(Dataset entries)
──────────────────────────────

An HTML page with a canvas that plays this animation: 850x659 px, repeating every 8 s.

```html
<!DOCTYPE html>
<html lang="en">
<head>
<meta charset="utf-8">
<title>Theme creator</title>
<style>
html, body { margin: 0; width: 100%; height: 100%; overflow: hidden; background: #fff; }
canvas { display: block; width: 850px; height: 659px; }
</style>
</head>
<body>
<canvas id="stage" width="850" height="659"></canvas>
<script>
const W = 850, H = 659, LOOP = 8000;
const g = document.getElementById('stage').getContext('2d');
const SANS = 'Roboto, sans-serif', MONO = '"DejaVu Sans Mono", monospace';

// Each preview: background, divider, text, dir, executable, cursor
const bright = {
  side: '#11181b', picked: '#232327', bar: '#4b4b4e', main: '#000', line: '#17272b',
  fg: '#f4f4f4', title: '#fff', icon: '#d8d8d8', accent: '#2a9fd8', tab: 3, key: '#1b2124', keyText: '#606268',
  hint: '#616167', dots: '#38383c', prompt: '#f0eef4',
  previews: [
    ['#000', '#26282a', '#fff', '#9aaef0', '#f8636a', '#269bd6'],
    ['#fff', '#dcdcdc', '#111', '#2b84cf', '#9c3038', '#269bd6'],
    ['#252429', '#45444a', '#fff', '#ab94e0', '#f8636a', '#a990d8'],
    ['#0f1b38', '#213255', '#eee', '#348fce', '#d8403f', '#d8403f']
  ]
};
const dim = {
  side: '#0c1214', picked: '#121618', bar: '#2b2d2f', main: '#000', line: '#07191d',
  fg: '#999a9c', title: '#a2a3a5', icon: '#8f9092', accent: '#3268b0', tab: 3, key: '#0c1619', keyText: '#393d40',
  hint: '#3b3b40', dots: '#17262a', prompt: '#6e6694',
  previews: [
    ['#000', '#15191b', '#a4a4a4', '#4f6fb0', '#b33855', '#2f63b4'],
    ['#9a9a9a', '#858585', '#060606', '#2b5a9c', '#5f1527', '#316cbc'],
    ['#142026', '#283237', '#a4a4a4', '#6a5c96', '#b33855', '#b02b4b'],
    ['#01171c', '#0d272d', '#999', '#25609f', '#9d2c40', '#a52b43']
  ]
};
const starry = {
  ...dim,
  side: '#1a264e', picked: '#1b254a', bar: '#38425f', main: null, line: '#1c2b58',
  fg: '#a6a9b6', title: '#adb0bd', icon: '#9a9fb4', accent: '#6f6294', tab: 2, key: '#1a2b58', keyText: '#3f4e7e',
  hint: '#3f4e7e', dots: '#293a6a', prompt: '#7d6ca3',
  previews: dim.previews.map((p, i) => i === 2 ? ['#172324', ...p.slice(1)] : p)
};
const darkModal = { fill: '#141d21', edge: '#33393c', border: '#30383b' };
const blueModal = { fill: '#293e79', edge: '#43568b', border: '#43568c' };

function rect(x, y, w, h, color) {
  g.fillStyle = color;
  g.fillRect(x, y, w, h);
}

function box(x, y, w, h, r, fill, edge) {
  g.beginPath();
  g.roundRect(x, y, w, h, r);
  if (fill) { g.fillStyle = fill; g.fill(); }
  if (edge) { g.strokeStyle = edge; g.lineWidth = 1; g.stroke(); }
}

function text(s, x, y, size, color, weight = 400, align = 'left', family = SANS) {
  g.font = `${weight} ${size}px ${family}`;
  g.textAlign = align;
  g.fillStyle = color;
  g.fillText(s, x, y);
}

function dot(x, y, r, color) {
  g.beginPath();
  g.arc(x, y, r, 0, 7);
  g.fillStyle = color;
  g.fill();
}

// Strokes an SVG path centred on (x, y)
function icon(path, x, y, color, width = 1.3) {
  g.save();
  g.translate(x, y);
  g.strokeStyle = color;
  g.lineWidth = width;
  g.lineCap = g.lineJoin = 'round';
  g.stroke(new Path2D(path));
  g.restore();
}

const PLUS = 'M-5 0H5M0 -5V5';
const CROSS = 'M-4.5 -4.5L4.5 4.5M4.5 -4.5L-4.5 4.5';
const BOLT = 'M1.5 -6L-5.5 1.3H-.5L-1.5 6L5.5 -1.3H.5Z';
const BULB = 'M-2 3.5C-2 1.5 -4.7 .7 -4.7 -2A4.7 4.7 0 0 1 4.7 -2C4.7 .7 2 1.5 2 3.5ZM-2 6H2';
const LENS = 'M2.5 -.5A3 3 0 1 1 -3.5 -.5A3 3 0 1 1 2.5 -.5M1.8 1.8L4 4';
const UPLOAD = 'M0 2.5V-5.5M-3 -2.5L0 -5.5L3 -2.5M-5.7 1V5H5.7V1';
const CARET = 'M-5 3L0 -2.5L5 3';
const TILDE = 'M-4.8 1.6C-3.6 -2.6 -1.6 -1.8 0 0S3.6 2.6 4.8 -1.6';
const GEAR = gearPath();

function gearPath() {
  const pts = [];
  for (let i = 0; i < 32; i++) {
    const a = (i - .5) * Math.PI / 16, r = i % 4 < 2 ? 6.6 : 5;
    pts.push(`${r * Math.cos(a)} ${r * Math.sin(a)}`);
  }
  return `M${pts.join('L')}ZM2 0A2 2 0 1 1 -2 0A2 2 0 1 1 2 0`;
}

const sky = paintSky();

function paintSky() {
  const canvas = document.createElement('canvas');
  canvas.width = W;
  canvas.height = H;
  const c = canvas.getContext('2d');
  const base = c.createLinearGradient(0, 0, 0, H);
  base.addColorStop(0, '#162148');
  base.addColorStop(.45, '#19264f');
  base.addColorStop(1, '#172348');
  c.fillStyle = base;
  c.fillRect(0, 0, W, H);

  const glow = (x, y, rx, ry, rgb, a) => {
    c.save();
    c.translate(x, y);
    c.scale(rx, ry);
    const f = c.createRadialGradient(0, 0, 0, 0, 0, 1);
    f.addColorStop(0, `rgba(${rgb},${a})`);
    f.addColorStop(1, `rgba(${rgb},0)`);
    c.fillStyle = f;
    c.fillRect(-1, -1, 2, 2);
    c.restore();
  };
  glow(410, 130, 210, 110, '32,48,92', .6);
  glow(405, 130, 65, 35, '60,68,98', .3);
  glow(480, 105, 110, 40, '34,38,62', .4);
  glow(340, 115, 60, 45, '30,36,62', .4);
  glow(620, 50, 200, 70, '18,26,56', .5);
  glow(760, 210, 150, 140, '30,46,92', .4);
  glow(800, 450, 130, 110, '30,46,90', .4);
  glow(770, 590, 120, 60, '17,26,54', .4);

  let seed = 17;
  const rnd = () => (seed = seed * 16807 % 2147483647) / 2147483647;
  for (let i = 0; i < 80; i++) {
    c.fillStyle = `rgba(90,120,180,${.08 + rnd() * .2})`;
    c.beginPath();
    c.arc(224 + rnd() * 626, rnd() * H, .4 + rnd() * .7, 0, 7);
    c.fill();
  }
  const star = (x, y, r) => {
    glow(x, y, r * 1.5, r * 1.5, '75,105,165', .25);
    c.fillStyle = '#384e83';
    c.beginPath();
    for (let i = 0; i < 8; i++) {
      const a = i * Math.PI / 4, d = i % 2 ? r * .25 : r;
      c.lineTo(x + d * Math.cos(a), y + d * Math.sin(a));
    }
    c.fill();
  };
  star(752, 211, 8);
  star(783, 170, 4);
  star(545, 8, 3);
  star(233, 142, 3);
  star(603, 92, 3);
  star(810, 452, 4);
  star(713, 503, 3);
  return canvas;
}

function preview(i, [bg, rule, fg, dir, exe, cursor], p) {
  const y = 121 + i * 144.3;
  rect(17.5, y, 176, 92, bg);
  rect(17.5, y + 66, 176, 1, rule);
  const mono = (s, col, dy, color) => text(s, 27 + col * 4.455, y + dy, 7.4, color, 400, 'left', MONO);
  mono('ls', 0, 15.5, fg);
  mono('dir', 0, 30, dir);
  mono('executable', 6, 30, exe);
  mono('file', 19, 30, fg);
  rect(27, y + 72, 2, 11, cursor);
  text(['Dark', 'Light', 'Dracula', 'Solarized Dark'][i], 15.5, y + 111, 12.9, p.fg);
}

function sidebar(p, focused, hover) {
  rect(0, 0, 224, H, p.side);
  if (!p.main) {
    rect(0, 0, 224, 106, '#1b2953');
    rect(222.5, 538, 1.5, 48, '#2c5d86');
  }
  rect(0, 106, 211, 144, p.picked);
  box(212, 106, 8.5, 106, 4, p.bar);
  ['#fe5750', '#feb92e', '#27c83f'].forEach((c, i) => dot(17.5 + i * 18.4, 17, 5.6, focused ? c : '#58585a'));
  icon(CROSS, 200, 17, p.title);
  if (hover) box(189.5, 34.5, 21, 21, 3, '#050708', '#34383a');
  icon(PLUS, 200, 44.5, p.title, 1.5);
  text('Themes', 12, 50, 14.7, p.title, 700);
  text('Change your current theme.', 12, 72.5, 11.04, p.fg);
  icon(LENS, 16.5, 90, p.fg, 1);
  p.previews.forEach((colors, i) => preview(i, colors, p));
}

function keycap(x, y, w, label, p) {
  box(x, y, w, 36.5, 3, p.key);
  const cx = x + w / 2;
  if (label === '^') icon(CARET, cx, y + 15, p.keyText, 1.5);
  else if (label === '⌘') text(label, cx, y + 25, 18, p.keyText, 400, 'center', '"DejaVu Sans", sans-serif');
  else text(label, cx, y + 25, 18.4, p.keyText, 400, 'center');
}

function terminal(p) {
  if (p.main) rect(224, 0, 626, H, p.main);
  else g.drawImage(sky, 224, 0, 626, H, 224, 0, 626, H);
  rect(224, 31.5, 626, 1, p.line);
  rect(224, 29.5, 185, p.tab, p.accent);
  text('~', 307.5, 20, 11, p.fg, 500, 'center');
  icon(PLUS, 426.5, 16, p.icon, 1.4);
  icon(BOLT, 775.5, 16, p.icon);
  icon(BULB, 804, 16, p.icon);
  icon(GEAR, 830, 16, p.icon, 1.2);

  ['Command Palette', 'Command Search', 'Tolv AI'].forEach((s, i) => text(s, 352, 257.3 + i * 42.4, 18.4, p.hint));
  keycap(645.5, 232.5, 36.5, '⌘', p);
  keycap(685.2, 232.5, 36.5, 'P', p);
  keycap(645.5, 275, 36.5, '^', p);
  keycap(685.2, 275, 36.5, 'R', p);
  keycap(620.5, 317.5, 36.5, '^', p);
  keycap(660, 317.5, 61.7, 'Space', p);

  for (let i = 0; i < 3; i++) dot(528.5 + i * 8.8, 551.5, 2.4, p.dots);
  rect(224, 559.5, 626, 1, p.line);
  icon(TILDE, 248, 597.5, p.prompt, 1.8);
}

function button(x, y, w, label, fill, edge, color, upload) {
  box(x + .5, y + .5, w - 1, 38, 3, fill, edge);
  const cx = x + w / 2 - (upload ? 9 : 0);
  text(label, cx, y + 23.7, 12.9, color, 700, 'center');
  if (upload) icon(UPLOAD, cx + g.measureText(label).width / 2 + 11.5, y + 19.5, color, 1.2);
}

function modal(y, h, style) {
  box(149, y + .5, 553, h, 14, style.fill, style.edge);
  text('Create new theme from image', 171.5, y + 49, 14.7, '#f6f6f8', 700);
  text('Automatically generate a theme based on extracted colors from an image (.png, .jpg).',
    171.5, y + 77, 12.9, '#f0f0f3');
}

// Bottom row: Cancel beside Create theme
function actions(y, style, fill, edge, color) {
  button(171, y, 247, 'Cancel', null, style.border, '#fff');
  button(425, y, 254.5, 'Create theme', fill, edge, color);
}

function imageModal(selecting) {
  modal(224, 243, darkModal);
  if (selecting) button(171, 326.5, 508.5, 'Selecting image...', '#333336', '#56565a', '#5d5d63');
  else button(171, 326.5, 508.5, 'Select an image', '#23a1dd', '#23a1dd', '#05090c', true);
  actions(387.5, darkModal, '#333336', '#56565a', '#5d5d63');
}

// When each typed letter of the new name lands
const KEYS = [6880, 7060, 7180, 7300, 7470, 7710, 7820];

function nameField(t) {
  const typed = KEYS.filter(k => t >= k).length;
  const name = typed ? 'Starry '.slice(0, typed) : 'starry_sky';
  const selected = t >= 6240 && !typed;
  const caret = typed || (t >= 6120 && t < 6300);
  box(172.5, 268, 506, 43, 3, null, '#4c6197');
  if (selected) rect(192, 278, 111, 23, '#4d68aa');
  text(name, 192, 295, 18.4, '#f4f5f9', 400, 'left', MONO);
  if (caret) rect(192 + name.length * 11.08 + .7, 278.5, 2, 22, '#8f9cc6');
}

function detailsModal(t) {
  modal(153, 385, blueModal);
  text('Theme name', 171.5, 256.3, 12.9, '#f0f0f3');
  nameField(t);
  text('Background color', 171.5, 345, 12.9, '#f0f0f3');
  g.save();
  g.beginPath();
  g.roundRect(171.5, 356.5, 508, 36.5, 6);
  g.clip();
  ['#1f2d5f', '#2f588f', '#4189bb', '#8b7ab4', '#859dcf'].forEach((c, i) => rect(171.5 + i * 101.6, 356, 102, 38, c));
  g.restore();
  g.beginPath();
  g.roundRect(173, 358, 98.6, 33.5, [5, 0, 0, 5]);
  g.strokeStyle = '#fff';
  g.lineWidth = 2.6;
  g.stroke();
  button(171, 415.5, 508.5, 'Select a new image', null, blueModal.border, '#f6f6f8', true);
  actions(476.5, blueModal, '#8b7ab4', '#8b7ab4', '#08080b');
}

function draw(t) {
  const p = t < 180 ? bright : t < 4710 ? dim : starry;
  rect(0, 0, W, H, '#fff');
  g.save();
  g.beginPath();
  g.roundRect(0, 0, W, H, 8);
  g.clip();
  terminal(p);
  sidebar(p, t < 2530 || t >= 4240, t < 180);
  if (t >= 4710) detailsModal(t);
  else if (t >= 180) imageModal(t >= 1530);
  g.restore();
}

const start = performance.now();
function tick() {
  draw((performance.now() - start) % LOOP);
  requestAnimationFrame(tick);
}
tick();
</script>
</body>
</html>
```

──────────────────────────────

* [Problem statement]: What lines above contain the word "edge"? Return each such line.

* [Answer to this problem]:
const darkModal = { fill: '#141d21', edge: '#33393c', border: '#30383b' };
const blueModal = { fill: '#293e79', edge: '#43568b', border: '#43568c' };
function box(x, y, w, h, r, fill, edge) {
  if (edge) { g.strokeStyle = edge; g.lineWidth = 1; g.stroke(); }
function button(x, y, w, label, fill, edge, color, upload) {
  box(x + .5, y + .5, w - 1, 38, 3, fill, edge);
  box(149, y + .5, 553, h, 14, style.fill, style.edge);
function actions(y, style, fill, edge, color) {
  button(425, y, 254.5, 'Create theme', fill, edge, color);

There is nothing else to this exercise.